Traditionally, utilities have not been the greatest of allies to decentralized energy projects – too often they saw modern, smaller-scale generation schemes simply as opposition to their traditional business of bringing power from remote power stations to their customers. But those attitudes have been changing for a while now, with the more progressive utilities in the front line of incorporating decentralized energy into their business models.
Two examples from Europe struck me recently. First, Francesco Starace (right), CEO of Italy’s Enel, one the world’s largest utility companies, has been quoted (in energypost.eu) saying that the utility of the future is one that owns and manages a digitised grid that connects up decentralized green energy sources. He bemoans utilities that still think they should own large, centralized fossil fuel plants and says that Enel has decided to stop investing in large projects that take more than two or three years to complete.
With falling consumption, Europe’s utilities have to change, of course, to survive. Elsewhere Starace has said that: ‘the overcapacity we have in Europe is such that there is no possibility of imagining an overcoming of this situation of flat prices for many years to come.’
Meanwhile Germany’s E.ON has been telling the world of its recent ‘Supplier Innovation Day’ at which business customers heard how they could become ‘virtually emissions-free’ with on-site generation, solar+storage solutions and initiatives to sell power generated on-site around the neighbourhood. E.ON said it is keeping at the forefront of innovation, already offering energy storage and decentralized generation solutions for industry.

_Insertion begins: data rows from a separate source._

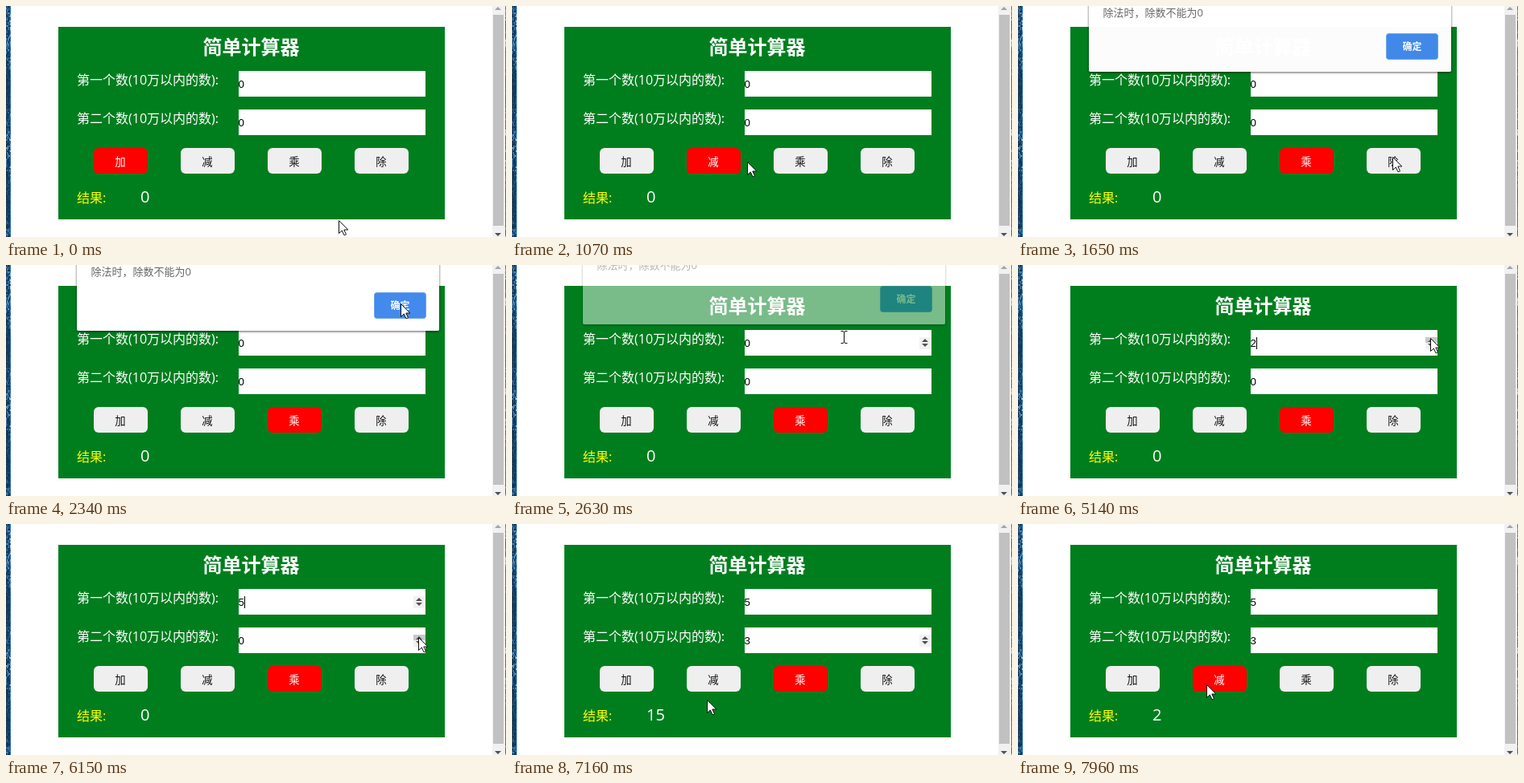
An HTML page that plays this animation: 621 by 288 pixels, repeating every 8 s.

```html
<!DOCTYPE html>
<html lang="zh-CN">
<head>
<meta charset="utf-8">
<title>简单计算器</title>
<style>
html, body { margin: 0; width: 100%; height: 100%; overflow: hidden; background: #fff; }
svg { display: block; width: 100%; height: 100%; }
text { font-family: "Open Sans", "Noto Sans CJK SC", "Noto Sans CJK", sans-serif; font-size: 16px; font-weight: 500; fill: #fff; }
.field { font: 13.333px "Liberation Sans", Arial, sans-serif; fill: #000; }
.mid { text-anchor: middle; }
.btn { font-size: 13.333px; font-weight: 400; }
</style>
</head>
<body>
<svg viewBox="0 0 621 288" xmlns="http://www.w3.org/2000/svg">
  <defs>
    <filter id="shade" x="-5%" y="-20%" width="110%" height="150%">
      <feDropShadow dx="0" dy="1" stdDeviation="1.5" flood-color="#000" flood-opacity=".65"/>
    </filter>
  </defs>
  <rect width="621" height="288" fill="#fff"/>
  <g id="sea"></g>

  <rect x="604" width="16" height="288" fill="#f1f1f1"/>
  <rect x="605" y="11" width="13" height="263" fill="#c1c1c1"/>
  <path d="M607 5h8l-4-4z" fill="#a3a3a3"/>
  <path d="M607 283h8l-4 4z" fill="#505050"/>

  <rect x="65" y="26" width="480" height="240" fill="#007e1e"/>
  <text class="mid" x="304.500" y="59.500" style="font-size:24px;font-weight:700">简单计算器</text>
  <text x="88" y="98">第一个数(10万以内的数):</text>
  <text x="88" y="146">第二个数(10万以内的数):</text>
  <text x="88" y="245" style="fill:#ff0">结果:</text>
  <text id="result" x="167" y="245" style="font-size:20px"></text>
  <g id="fields"></g>
  <g id="buttons"></g>

  <g id="dialog">
    <rect x="88" y="-20" width="450" height="102" rx="2" fill="#fff" filter="url(#shade)"/>
    <text x="105.500" y="12.500" style="font-size:13px;font-weight:400;fill:#666">除法时，除数不能为0</text>
    <rect x="457.500" y="34.500" width="64" height="32" rx="3" fill="#428aec" stroke="#6ea5f0"/>
    <text class="mid" x="489.500" y="55" style="font-size:12px;font-weight:700">确定</text>
  </g>

  <path id="arrow" d="M.5 .5V16.500L4.300 13L7 18.800L9.500 17.800L6.800 12H11.800Z" fill="#fff" stroke="#111"/>
  <path id="beam" d="M-3.500 -7.500H-1L.5 -6.500L2 -7.500H4.500M.5 -6.500V6.500M-3.500 7.500H-1L.5 6.500L2 7.500H4.500" fill="none" stroke="#111"/>
</svg>
<script>
const LOOP = 8000;
const $ = id => document.getElementById(id);

function add(parent, tag, attrs, text) {
  const el = document.createElementNS("http://www.w3.org/2000/svg", tag);
  for (const k in attrs) el.setAttribute(k, attrs[k]);
  if (text) el.textContent = text;
  parent.appendChild(el);
  return el;
}

const show = (el, on) => el.setAttribute("visibility", on ? "visible" : "hidden");
const move = (el, x, y) => el.setAttribute("transform", `translate(${x} ${y})`);
const clamp = (v, lo, hi) => Math.min(hi, Math.max(lo, v));
const part = (t, from, to) => clamp((t - from) / (to - from), 0, 1);
const smooth = k => k * k * (3 - 2 * k);

// Pointer trips: start, end, x, y
const home = [413, 267];
const trips = [
  [70, 700, 250, 193], [1000, 1160, 352, 195], [1240, 1400, 465, 188],
  [1780, 2200, 490, 48], [2340, 2630, 412, 90], [2940, 3480, 506, 92],
  [3600, 4040, 525, 100], [4440, 4700, 512, 91], [5720, 5980, 512, 141],
  [6700, 7160, 242, 219], [7480, 7550, 246, 200], [7790, 7960, 234, 200]
];

function pointerAt(t) {
  let [x, y] = home;
  for (const [from, to, tx, ty] of trips) {
    const k = smooth(part(t, from, to));
    x += (tx - x) * k;
    y += (ty - y) * k;
  }
  return [Math.round(x), Math.round(y)];
}

// Steady clicks on each field's "up" arrow
const clicks = [
  { start: 4890, gap: 200, max: 5 },
  { start: 6380, gap: 140, max: 3 }
];
const valueAt = (c, t) => clamp(Math.floor((t - c.start) / c.gap) + 1, 0, c.max);

function caretOn(i, n, t) {
  const last = n ? clicks[i].start + (n - 1) * clicks[i].gap : 2980;
  return Math.floor((t - last) / 500) % 2 === 0;
}

// Sea wallpaper beside the window
let seed = 7;
const rnd = () => (seed = seed * 16807 % 2147483647) / 2147483647;
for (const x of [0, 1, 2, 3, 4, 5, 620])
  for (let y = 0; y < 288; y += 2) {
    const foam = rnd() ** 3 * (.6 + .4 * Math.sin(y / 22));
    add($("sea"), "rect", {
      x, y, width: 1, height: 2,
      fill: `hsl(208 ${60 - 25 * foam}% ${20 + 50 * foam + (x > 4 ? 20 : 0)}%)`
    });
  }

const fields = [81, 129].map(y => {
  const g = add($("fields"), "g", { transform: `translate(289 ${y})` });
  add(g, "rect", { width: 232, height: 32, fill: "#fff" });
  const value = add(g, "text", { class: "field", x: -.5, y: 21 });
  const caret = add(g, "rect", { x: 7, y: 9, width: 1, height: 15, fill: "#000" });
  const spin = add(g, "g", {});
  add(spin, "rect", { x: 217, y: 9, width: 15, height: 15, fill: "#f2f2f2" });
  const up = add(spin, "rect", { x: 217, y: 9, width: 15, height: 7, fill: "#c8c8c8" });
  add(spin, "path", { d: "M220 15h8l-4-4zM220 17h8l-4 4z", fill: "#505050" });
  return { y, value, caret, spin, up };
});

const buttons = ["加", "减", "乘", "除"].map((label, i) => {
  const g = add($("buttons"), "g", { transform: `translate(${109 + 108 * i} 177)` });
  return {
    box: add(g, "rect", { width: 67, height: 32, rx: 6 }),
    text: add(g, "text", { class: "mid btn", x: 33, y: 22 }, label)
  };
});

function draw(t) {
  const [x, y] = pointerAt(t);
  const values = clicks.map(c => valueAt(c, t));
  const op = t < 700 ? 0 : t < 1200 || t >= 7720 ? 1 : 2;
  const focus = t < 2940 || t >= 7720 ? -1 : t < clicks[1].start ? 0 : 1;
  let beam = false;

  fields.forEach((f, i) => {
    const over = t > 2400 && x >= 289 && x < 521 && y >= f.y && y < f.y + 32;
    const onSpin = over && x > 507;
    if (over && !onSpin) beam = true;
    f.value.textContent = values[i];
    show(f.caret, focus === i && caretOn(i, values[i], t));
    show(f.spin, over || focus === i);
    show(f.up, onSpin && y < f.y + 16);
  });

  buttons.forEach((b, i) => {
    b.box.setAttribute("fill", i === op ? "#f00" : "#efefef");
    b.text.style.fill = i === op ? "#fff" : "#111";
  });

  $("result").textContent = op === 2 ? values[0] * values[1] : values[0] - values[1];

  const enter = 1 - (1 - part(t, 1540, 1690)) ** 3;
  const leave = smooth(part(t, 2460, 2790));
  $("dialog").setAttribute("opacity", enter * (1 - leave));
  move($("dialog"), 0, Math.round(-6 * (1 - enter) - 16 * leave));

  show($("arrow"), !beam);
  show($("beam"), beam);
  move($("arrow"), x, y);
  move($("beam"), x, y);
}

const start = performance.now();
function frame() {
  draw((performance.now() - start) % LOOP);
  requestAnimationFrame(frame);
}
frame();
</script>
</body>
</html>
```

And the company can certainly back-up these claims. Earlier this month, E.ON announced the opening of a new CHP plant at Aqua Minerale San Benedetto, a soft drinks company based near Venice in Italy. The 13 MW scheme will produce process steam as well as power, and cut the company’s energy costs by around 15%. The next day, the company gave details of a CHP scheme to supply heat and power for a new cash-and-carry superstore in Nizhny Novgorad, Russia.
Some utilities have been working in the decentralized energy space for quite a while, building and operating plants for customers; the rest are going to have to catch-up to survive.